DATA SUPPLIED:
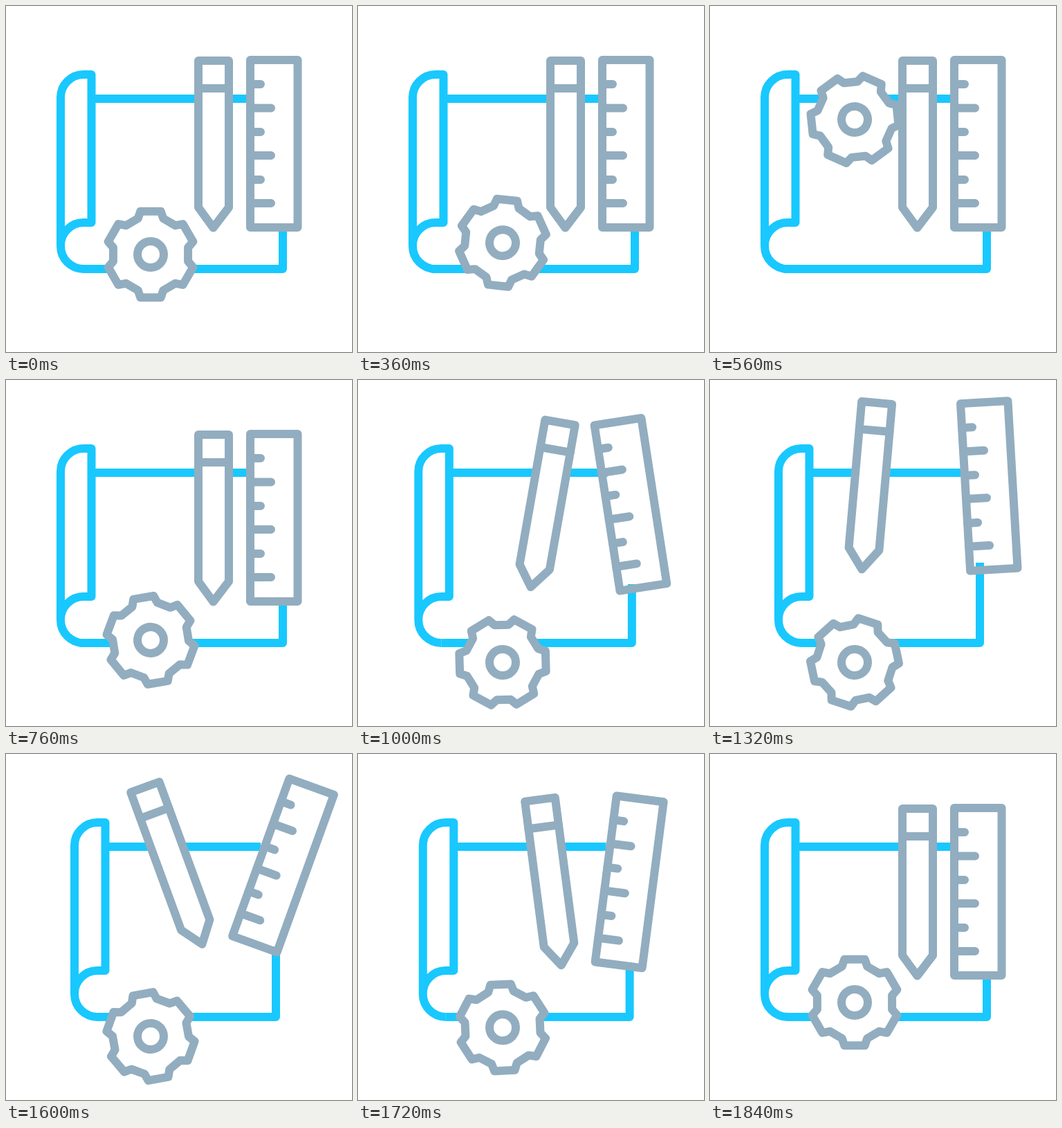
An HTML page for the animation above (2000 ms loop, 500x500 px).

```html
<!DOCTYPE html>
<html>
<head>
<meta charset="utf-8">
<style>
  html, body { margin: 0; width: 100%; height: 100%; overflow: hidden; background: #fff; }
  svg { display: block; width: 100%; height: 100%; }
</style>
</head>
<body>
<svg viewBox="0 0 500 500" fill="none" stroke-width="12" stroke-linejoin="round">
  <g stroke="#18c8ff">
    <path id="sheet"/>
    <path id="scroll" d="M112 380A33 33 0 0 1 79 347V132A33 33 0 0 1 112 99H123.500V313H112A33 33 0 0 0 79 346"/>
  </g>
  <g stroke="#92adbf" stroke-linecap="round">
    <g id="gear">
      <path id="teeth" fill="#fff"/>
      <circle r="19"/>
    </g>
    <g id="pencil">
      <path fill="#fff" d="M278 79H322V291L299.500 320.500L278 291Z"/>
      <path d="M278 119H322"/>
    </g>
    <g id="ruler">
      <path d="M353 78H421.500V320H353Z"/>
      <path d="M353 113h15M353 147.500h30M353 182h15M353 216h30M353 251h15M353 285h30"/>
    </g>
  </g>
</svg>
<script>
const LOOP = 2000, STEP = 40;
const $ = id => document.getElementById(id);
const set = (id, name, value) => $(id).setAttribute(name, value);

// Keys are [time, value] pairs, eased in and out between neighbours.
function track(t, ...keys) {
  if (t <= keys[0][0]) return keys[0][1];
  for (let i = 1; i < keys.length; i++) {
    const [t0, a] = keys[i - 1], [t1, b] = keys[i];
    if (t < t1) {
      const x = (t - t0) / (t1 - t0);
      return a + (b - a) * x * x * (3 - 2 * x);
    }
  }
  return keys[keys.length - 1][1];
}

function gearOutline() {
  const points = [];
  for (let tooth = 0; tooth < 360; tooth += 60) {
    for (const [r, offset] of [[55, -19.5], [64, -13.3], [64, 13.3], [55, 19.5]]) {
      const a = (tooth + offset) * Math.PI / 180;
      points.push([r * Math.sin(a), -r * Math.cos(a)].map(v => v.toFixed(2)));
    }
  }
  return `M${points.join("L")}Z`;
}

function placeTool(id, dx, dy, angle, cx, cy) {
  set(id, "transform", `translate(${dx} ${dy}) rotate(${angle} ${cx} ${cy})`);
}

function draw(t) {
  const swing = (first, second, rest = 0) =>
    track(t, [860, rest], [1175, first], [1514, second], [1840, rest]);
  const lift = swing(1, 1);
  const squeeze = track(t, [860, 0], [1175, 1], [1660, 1], [1840, 0]);

  const left = 20 * squeeze;
  set("scroll", "transform", `translate(${left} 0)`);
  set("sheet", "d", `M${123 + left} 134H${353 + 18 * lift}` +
    `M${112 + left} 380H${400 - 10 * squeeze}V${swing(260, 270, 320)}`);

  const gearY = track(t, [330, 359], [505, 144], [831, 408], [1660, 408], [1840, 359]);
  const spin = track(t, [180, 0], [1840, 180]);
  set("gear", "transform", `translate(209 ${gearY}) rotate(${spin})`);

  placeTool("pencil", -69.5 * lift, -46.5 * lift, swing(24, -24.3), 300, 200);
  placeTool("ruler", 16 * lift, -46 * lift, swing(-21, 24), 387, 199);
}

function tick() {
  const t = performance.now() % LOOP;
  draw(Math.floor(t / STEP) * STEP);
  requestAnimationFrame(tick);
}

set("teeth", "d", gearOutline());
tick();
</script>
</body>
</html>
```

WHAT NEEDS TO BE DONE: The expected output is each line of the records above that includes the word "width".

COMPLETED EXERCISE:
  html, body { margin: 0; width: 100%; height: 100%; overflow: hidden; background: #fff; }
  svg { display: block; width: 100%; height: 100%; }
<svg viewBox="0 0 500 500" fill="none" stroke-width="12" stroke-linejoin="round">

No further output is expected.